Tehran’s nuclear progress is “alarming” and its stockpile of enriched uranium has grown significantly, a senior US official said on Monday.
The “breakout time” – the time needed to obtain enough uranium enriched for use in weapons – has shrunk from a year to “a few months”, said the senior administration official, speaking on condition of anonymity to AFP.
Iran would then need to complete a number of additional steps, including building a nuclear device small enough to fit onto a ballistic missile, a process known as miniaturisation.
The US official said the US was keen to resume negotiations with Tehran and that Washington still believes diplomacy is the best path forward.
The US and the EU are keen to revive a variation of the 2015-18 “nuclear deal” in which the US relaxed most sanctions on Tehran in exchange for permitting UN inspections of research sites. Iran also agreed to set limits on its nuclear activities and for these to be monitored.
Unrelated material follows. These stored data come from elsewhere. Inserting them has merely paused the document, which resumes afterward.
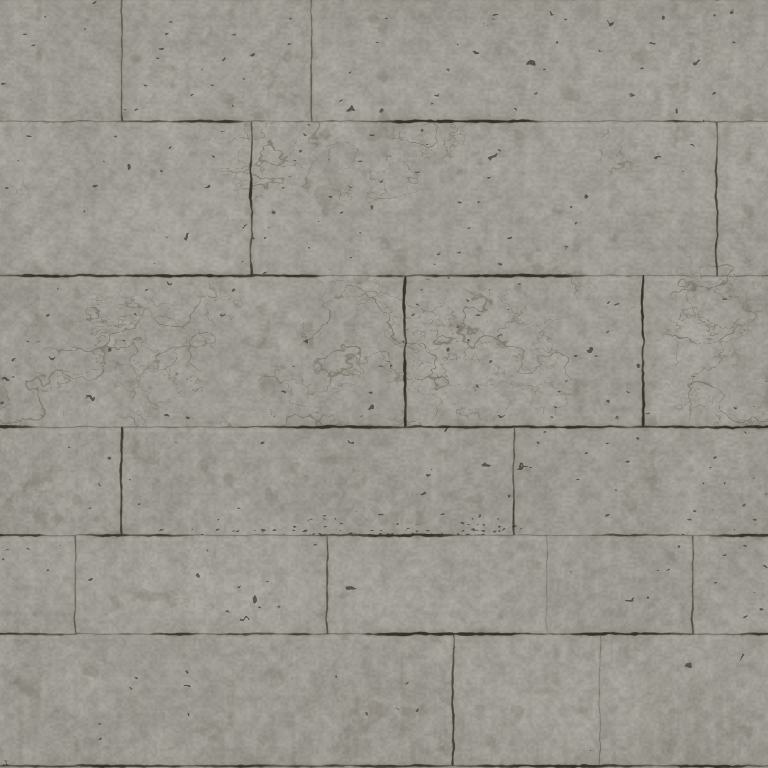
A WebGL 2 fragment shader for this texture:

```glsl
#version 300 es
precision highp float;
uniform vec2 u_resolution;
out vec4 fragColor;

#define ROWS 6
#define BED_WIDTH 0.0013
#define JOINT_WIDTH 0.0017
#define WOBBLE 0.0028
#define MOTTLE 0.9
#define GRAIN 0.10
#define BLOCK_TONE 0.16
#define STONE_LIGHT vec3(0.645, 0.635, 0.605)
#define STONE_SHADE vec3(0.575, 0.565, 0.535)
#define STAIN vec3(0.41, 0.38, 0.32)
#define GROOVE vec3(0.19, 0.18, 0.15)

// Bottom edge of each course, from the top down
const float bedHeight[ROWS] = float[](0.842, 0.641, 0.444, 0.303, 0.1745, 0.0026);

// Upright joints of each course and how deeply each is open (0 = none)
const vec4 jointX[ROWS] = vec4[](
  vec4(0.159, 0.406, 0.0, 0.0), vec4(0.327, 0.933, 0.0, 0.0),
  vec4(0.527, 0.837, 0.0, 0.0), vec4(0.158, 0.669, 0.0, 0.0),
  vec4(0.098, 0.426, 0.712, 0.902), vec4(0.590, 0.781, 0.0, 0.0));
const vec4 jointDepth[ROWS] = vec4[](
  vec4(0.65, 0.5, 0.0, 0.0), vec4(0.9, 0.75, 0.0, 0.0),
  vec4(1.0, 1.0, 0.0, 0.0), vec4(0.8, 0.8, 0.0, 0.0),
  vec4(0.55, 0.6, 0.25, 0.65), vec4(0.8, 0.3, 0.0, 0.0));

float hash(vec2 p) {
  return fract(sin(dot(p, vec2(127.1, 311.7))) * 43758.5453);
}

// Value noise that wraps at the canvas edges
float noise(vec2 uv, vec2 cells) {
  vec2 p = uv * cells, i = floor(p), f = fract(p);
  f = f * f * (3.0 - 2.0 * f);
  vec2 salt = cells * 0.37, a = mod(i, cells) + salt, b = mod(i + 1.0, cells) + salt;
  return mix(mix(hash(a), hash(vec2(b.x, a.y)), f.x),
             mix(hash(vec2(a.x, b.y)), hash(b), f.x), f.y);
}

float fbm(vec2 uv, vec2 cells) {
  float sum = 0.0, weight = 0.5;
  for (int i = 0; i < 5; i++) {
    sum += weight * noise(uv, cells);
    cells *= 2.0;
    weight *= 0.5;
  }
  return sum / 0.96875;
}

float line(float dist, float halfWidth) {
  float soft = 0.8 / u_resolution.y;
  return 1.0 - smoothstep(halfWidth - soft, halfWidth + soft, dist);
}

// Ragged pits, one at most in each cell
float pits(vec2 uv, float cells, float density) {
  vec2 p = uv * cells + 0.7 * (vec2(noise(uv, vec2(170.0)), noise(uv, vec2(190.0))) - 0.5);
  vec2 id = mod(floor(p), cells);
  vec2 centre = 0.35 + 0.3 * vec2(hash(id + 3.1), hash(id + 7.7));
  float radius = mix(0.12, 0.3, hash(id + 5.3));
  float dist = length((fract(p) - centre) * vec2(0.75, 1.3));
  return step(hash(id), density) * line(dist / cells, radius / cells);
}

// Thin broken veins along the level lines of noise
float veins(vec2 uv, vec2 cells, float width) {
  return 1.0 - smoothstep(0.0, width, abs(fbm(uv, cells) - 0.5));
}

void main() {
  vec2 uv = gl_FragCoord.xy / u_resolution;
  vec2 shake = vec2(fbm(uv.yy, vec2(36.0)), fbm(uv.xx, vec2(44.0))) - 0.5;
  vec2 p = uv + WOBBLE * shake * vec2(1.6, 1.0);
  float crumble = noise(uv, vec2(150.0));

  // Courses and their bed joints
  int row = 0;
  float bedSide = 1.0, bedId = 0.0;
  for (int i = 0; i < ROWS; i++) {
    float offset = fract(p.y - bedHeight[i] + 0.5) - 0.5;
    if (p.y < bedHeight[i]) row++;
    if (abs(offset) < abs(bedSide)) { bedSide = offset; bedId = float(i); }
  }
  row = row % ROWS;
  float bedDist = abs(bedSide);
  float openBed = smoothstep(0.36, 0.66, fbm(vec2(uv.x, bedId * 0.17), vec2(11.0)));
  float groove = line(bedDist, BED_WIDTH * mix(0.5, 1.3, openBed) * mix(0.5, 1.5, crumble));
  groove *= mix(0.35, 0.95, openBed);

  // Upright joints; blocks are numbered so that the last wraps to the first
  int count = 0, block = 0;
  float jointDist = 1.0;
  for (int i = 0; i < 4; i++) {
    float depth = jointDepth[row][i];
    if (depth <= 0.0) continue;
    float dist = abs(fract(p.x - jointX[row][i] + 0.5) - 0.5);
    float open = depth * mix(0.55, 1.15, noise(uv + jointX[row][i], vec2(3.0, 24.0)));
    float upright = line(dist, JOINT_WIDTH * open * mix(0.6, 1.4, crumble));
    groove = max(groove, upright * min(open + 0.05, 0.95));
    jointDist = min(jointDist, dist / depth);
    count++;
    if (p.x > jointX[row][i]) block++;
  }
  block = block % count;

  // Mottled stone with fine grain and a tone of its own per block
  float tone = 0.58 + MOTTLE * (fbm(uv, vec2(9.0)) - 0.5);
  tone += BLOCK_TONE * (hash(vec2(row, block) + 2.3) - 0.5);
  tone += 0.6 * (fbm(uv, vec2(48.0, 20.0)) - 0.5);
  vec3 color = mix(STONE_SHADE, STONE_LIGHT, tone);
  color += GRAIN * (fbm(uv, vec2(90.0)) - 0.5) + 0.5 * GRAIN * (noise(uv, vec2(300.0)) - 0.5);

  // Rain streaks low on the wall, small blotches, worn lips under the beds
  float streak = smoothstep(0.6, 0.85, noise(uv, vec2(110.0, 9.0))) * smoothstep(0.17, 0.03, uv.y);
  color = mix(color, STAIN, 0.1 * streak);
  color = mix(color, STAIN, 0.22 * smoothstep(0.66, 0.8, fbm(uv, vec2(40.0))));
  color += 0.03 * line(abs(bedSide + 0.005), 0.002) * noise(uv, vec2(60.0));

  // Hairline cracks, mostly in the second and third courses
  float veined = (row == 1 || row == 2) ? 1.0 : 0.2;
  float patches = smoothstep(0.45, 0.65, fbm(uv + 0.31, vec2(9.0)));
  float crack = max(veins(uv, vec2(13.0, 17.0), 0.014), 0.7 * veins(uv + 0.17, vec2(26.0, 34.0), 0.016));
  color = mix(color, STAIN, 0.55 * veined * crack * patches);

  // Grime along joints
  float grime = exp(-bedDist / 0.004) * openBed + 0.5 * exp(-jointDist / 0.004);
  color = mix(color, STAIN, min(0.8 * grime * fbm(uv, vec2(70.0)), 0.8));

  // Pits: rare overall, crowded on one ledge, a few gouges near the top
  float ledge = exp(-max(uv.y - bedHeight[3], 0.0) / 0.01) * step(bedHeight[3], uv.y);
  ledge *= smoothstep(0.2, 0.3, uv.x) * smoothstep(0.71, 0.62, uv.x);
  float gouged = smoothstep(0.91, 0.95, uv.y) * smoothstep(0.54, 0.58, uv.x) * smoothstep(0.92, 0.8, uv.x);
  float chips = max(pits(uv, 150.0, 0.0005 + 0.6 * ledge), pits(uv, 80.0, 0.0003 + 0.05 * gouged));
  color = mix(color, GROOVE, 0.65 * chips);

  fragColor = vec4(mix(color, GROOVE, groove), 1.0);
}
```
“We’re hopeful we can be back in Vienna [for talks] ... in a fairly short period of time,“ the official said.
On Monday, Iran’s foreign ministry said the new round of discussions could start early next month. The comment came just after Iran's foreign minister said Iran expects the US to unfreeze millions of dollars of Iranian assets.
The "ball is in Iran's court", Jennifer Gavito, deputy assistant secretary for Iran and Iraq at the State Department’s Bureau of Near Eastern Affairs, told CNBC on Tuesday.
US negotiators were ready to begin talks as soon as Iran gives the go-ahead, Ms Gavito said, clarifying that they've been told the Iranians will resume talks "very soon."
Any talk of lifting sanctions would have to take place within the framework of the Vienna talks, Ms Gavito said. She declined to discuss what sanctions relief the US may have offered the Iranians.
The country’s nuclear activity will be at the centre of talks between US and Israeli national security teams in Washington on Tuesday and Wednesday.
Israel’s national security advisor, Eyal Hulata, and his White House counterpart, Jake Sullivan, will join a meeting of the US-Israel Strategic Consultative Group, which comprises representatives of both countries’ diplomatic, military and intelligence agencies.
In 2018, Donald Trump withdrew Washington from international talks with Tehran on uranium enrichment, held in Austria. His successor, Joe Biden, is keen to resolve the stand-off diplomatically.
“The path in Vienna for negotiations does remain open,“ the senior US official said. “The Iranians are sending indications to a number of parties that they are preparing to come back to Vienna and, of course, we will have to see whether they reengage in that process constructively or not.“
Despite Israeli scepticism, the Biden administration believes “very strongly that the diplomatic path remains the best”, the official said.
But he also said the White House and Israel agree that Iran has made rapid advances since Mr Trump quit the international talks.
Tehran says it does not seek nuclear weapons, only an energy industry.
“We have a common assessment of the extent to which Iran’s nuclear programme has dramatically broken out of the box since the previous administration left the Iran nuclear deal,“ the official said.
“The breakout time, meaning stockpiles of enriched uranium and other ways to look at this, it’s gone from about 12 months down to a period of a few months. So, obviously, that’s quite alarming.”
The official said the US believes diplomacy will be “the best way to put a ceiling on the programme and roll back the gains that Iran has made in recent years“. But there is no movement to lifting sanctions and if diplomacy doesn’t work, “there are other avenues“.
“We think the onus right now is on the Iranian side,“ the official said.